Rubini M., ERDAL Y. S. , Spigelman M., Zaio P., Donoghue H. D.

INTERNATIONAL JOURNAL OF OSTEOARCHAEOLOGY, vol.24, no.5, pp.570-582, 2014 (Journal Indexed in SSCI) identifier identifier

  • Publication Type: Article / Article
  • Volume: 24 Issue: 5
  • Publication Date: 2014
  • Doi Number: 10.1002/oa.2242
  • Title of Journal : INTERNATIONAL JOURNAL OF OSTEOARCHAEOLOGY
  • Page Numbers: pp.570-582
  • Keywords: 2nd to 3rd centuries ce, 8th to 10th centuries ce, Byzantine period, Central Italy, Turkey, leprosy, ancient DNA, MYCOBACTERIUM-LEPRAE, LEPROMATOUS LEPROSY, TUBERCULOSIS, AD, ANATOLIA, BCG, DNA

Abstract
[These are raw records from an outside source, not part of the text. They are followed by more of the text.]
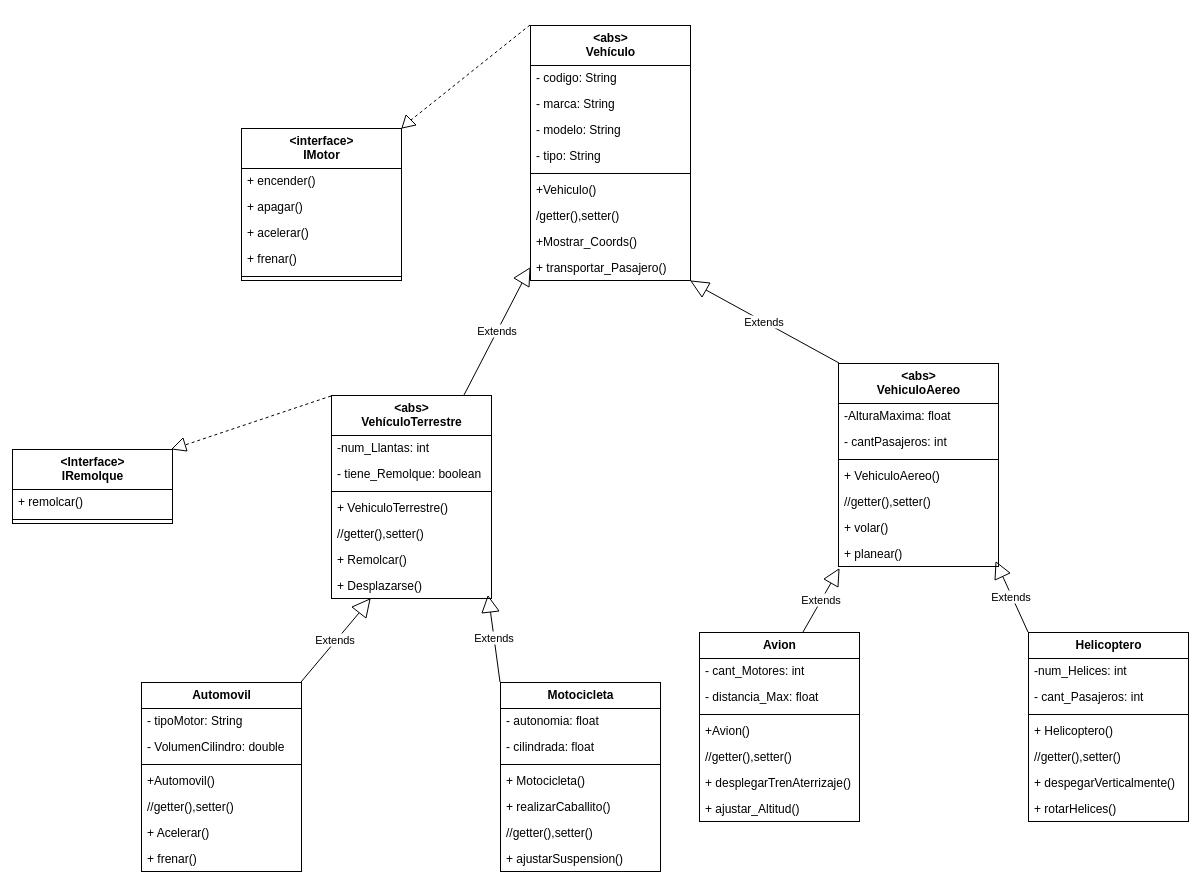
<!DOCTYPE html>
<html lang="es">
<head>
<meta charset="utf-8">
<title>Diagrama de clases: Vehículo</title>
<style>
:root { --paper: #fff; --ink: #000; }
* { box-sizing: border-box; margin: 0; padding: 0; }
body { background: var(--paper); overflow: hidden; }
.diagram { position: relative; width: 1200px; height: 887px; overflow: hidden; background: var(--paper); color: var(--ink); font: 12px "Liberation Sans", Arial, sans-serif; }
.class { position: absolute; left: var(--x); top: var(--y); width: 161px; border: 1px solid var(--ink); display: flex; flex-direction: column; }
.class h2 { height: 40px; padding-top: 5px; border-bottom: 1px solid var(--ink); font-size: 12px; line-height: 14px; font-weight: bold; text-align: center; }
.class h2.single { height: 26px; }
.class ul { list-style: none; }
.class li { height: 26px; padding-left: 5px; line-height: 24px; white-space: nowrap; }
.operations li:last-child { height: 24px; }
.class hr { border: 0; height: 1px; margin: 3px 0; background: var(--ink); }
.operations { padding-top: 1px; }
.connectors { position: absolute; left: 0; top: 0; fill: none; stroke: var(--ink); stroke-width: 1; }
.realizes { stroke-dasharray: 3 3; }
.label { position: absolute; left: var(--x); top: var(--y); transform: translate(-50%, -50%); background: var(--paper); font-size: 11px; line-height: 13px; }
</style>
</head>
<body>
<main class="diagram">
  <svg class="connectors" width="1200" height="887" viewBox="0 0 1200 887" aria-hidden="true">
    <g class="realizes">
      <line x1="530" y1="25" x2="411" y2="120"/>
      <line x1="331" y1="396" x2="185" y2="445"/>
    </g>
    <g class="extends">
      <line x1="464" y1="395" x2="522" y2="283"/>
      <line x1="839" y1="363" x2="706" y2="290"/>
      <line x1="301" y1="682" x2="359" y2="613"/>
      <line x1="500" y1="682" x2="490.5" y2="612"/>
      <line x1="803" y1="632" x2="831" y2="583"/>
      <line x1="1028" y1="632" x2="1003" y2="577"/>
    </g>
    <g class="arrowheads">
      <polygon points="402,128 406,115 416,125"/>
      <polygon points="172,449 183,438 187,451"/>
      <polygon points="530,268 514,278 529,287"/>
      <polygon points="691,281 710,283 702,297"/>
      <polygon points="370,599 352,607 366,618"/>
      <polygon points="488,596 482,613 499,611"/>
      <polygon points="839,569 824,579 838,587"/>
      <polygon points="996,562 995,580 1010,573"/>
    </g>
  </svg>

  <span class="label" style="--x:497px;--y:331px">Extends</span>
  <span class="label" style="--x:764px;--y:322px">Extends</span>
  <span class="label" style="--x:335px;--y:640px">Extends</span>
  <span class="label" style="--x:494px;--y:638px">Extends</span>
  <span class="label" style="--x:821px;--y:600px">Extends</span>
  <span class="label" style="--x:1011px;--y:597px">Extends</span>

  <section class="class" style="--x:530px;--y:25px">
    <h2>&lt;abs&gt;<br>Vehículo</h2>
    <ul class="attributes">
      <li>- codigo: String</li>
      <li>- marca: String</li>
      <li>- modelo: String</li>
      <li>- tipo: String</li>
    </ul>
    <hr>
    <ul class="operations">
      <li>+Vehiculo()</li>
      <li>/getter(),setter()</li>
      <li>+Mostrar_Coords()</li>
      <li>+ transportar_Pasajero()</li>
    </ul>
  </section>

  <section class="class" style="--x:241px;--y:128px">
    <h2>&lt;interface&gt;<br>IMotor</h2>
    <ul class="attributes">
      <li>+ encender()</li>
      <li>+ apagar()</li>
      <li>+ acelerar()</li>
      <li>+ frenar()</li>
    </ul>
    <hr>
  </section>

  <section class="class" style="--x:12px;--y:449px">
    <h2>&lt;Interface&gt;<br>IRemolque</h2>
    <ul class="attributes">
      <li>+ remolcar()</li>
    </ul>
    <hr>
  </section>

  <section class="class" style="--x:331px;--y:395px">
    <h2>&lt;abs&gt;<br>VehículoTerrestre</h2>
    <ul class="attributes">
      <li>-num_Llantas: int</li>
      <li>- tiene_Remolque: boolean</li>
    </ul>
    <hr>
    <ul class="operations">
      <li>+ VehiculoTerrestre()</li>
      <li>//getter(),setter()</li>
      <li>+ Remolcar()</li>
      <li>+ Desplazarse()</li>
    </ul>
  </section>

  <section class="class" style="--x:838px;--y:363px">
    <h2>&lt;abs&gt;<br>VehiculoAereo</h2>
    <ul class="attributes">
      <li>-AlturaMaxima: float</li>
      <li>- cantPasajeros: int</li>
    </ul>
    <hr>
    <ul class="operations">
      <li>+ VehiculoAereo()</li>
      <li>//getter(),setter()</li>
      <li>+ volar()</li>
      <li>+ planear()</li>
    </ul>
  </section>

  <section class="class" style="--x:141px;--y:682px">
    <h2 class="single">Automovil</h2>
    <ul class="attributes">
      <li>- tipoMotor: String</li>
      <li>- VolumenCilindro: double</li>
    </ul>
    <hr>
    <ul class="operations">
      <li>+Automovil()</li>
      <li>//getter(),setter()</li>
      <li>+ Acelerar()</li>
      <li>+ frenar()</li>
    </ul>
  </section>

  <section class="class" style="--x:500px;--y:682px">
    <h2 class="single">Motocicleta</h2>
    <ul class="attributes">
      <li>- autonomia: float</li>
      <li>- cilindrada: float</li>
    </ul>
    <hr>
    <ul class="operations">
      <li>+ Motocicleta()</li>
      <li>+ realizarCaballito()</li>
      <li>//getter(),setter()</li>
      <li>+ ajustarSuspension()</li>
    </ul>
  </section>

  <section class="class" style="--x:699px;--y:632px">
    <h2 class="single">Avion</h2>
    <ul class="attributes">
      <li>- cant_Motores: int</li>
      <li>- distancia_Max: float</li>
    </ul>
    <hr>
    <ul class="operations">
      <li>+Avion()</li>
      <li>//getter(),setter()</li>
      <li>+ desplegarTrenAterrizaje()</li>
      <li>+ ajustar_Altitud()</li>
    </ul>
  </section>

  <section class="class" style="--x:1028px;--y:632px">
    <h2 class="single">Helicoptero</h2>
    <ul class="attributes">
      <li>-num_Helices: int</li>
      <li>- cant_Pasajeros: int</li>
    </ul>
    <hr>
    <ul class="operations">
      <li>+ Helicoptero()</li>
      <li>//getter(),setter()</li>
      <li>+ despegarVerticalmente()</li>
      <li>+ rotarHelices()</li>
    </ul>
  </section>
</main>
</body>
</html>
This study is based on the paleaopathology of leprosy on human skeletal remains and the detection of ancient Mycobacterium leprae DNA. Two cases of childhood leprosy were recognized. The first case was in a Roman necropolis at Martellona (Rome, Central Italy), dated to the 2nd to 3rd centuries ce. The skeleton of a child aged 4-5years, from tomb 162, is the youngest individual in Italy from this time period, with the clear rhino-maxillary syndrome and other bony changes indicative of leprosy. The second case from a burial at Kovuklukaya, in the Sinop region of Northern Turkey, was from the 8th to the 10th centuries, during the Byzantine era. The endocranium of a 4-5-month-old infant with new bone formationan indication of chronic inflammationwas positive for M. leprae DNA. Infant and childhood leprosy is uncommon today, and there is a scarcity of information in the osteoarchaeological literature of leprosy in the past, especially in children. The significance of these cases is that it adds to an understanding of the history of the disease in the former Roman Empire. It is hoped that over time sufficient data can be obtained to understand the epidemiological dynamics and clinical evolution of leprosy from the ancient period until today. Copyright (c) 2012 John Wiley & Sons, Ltd.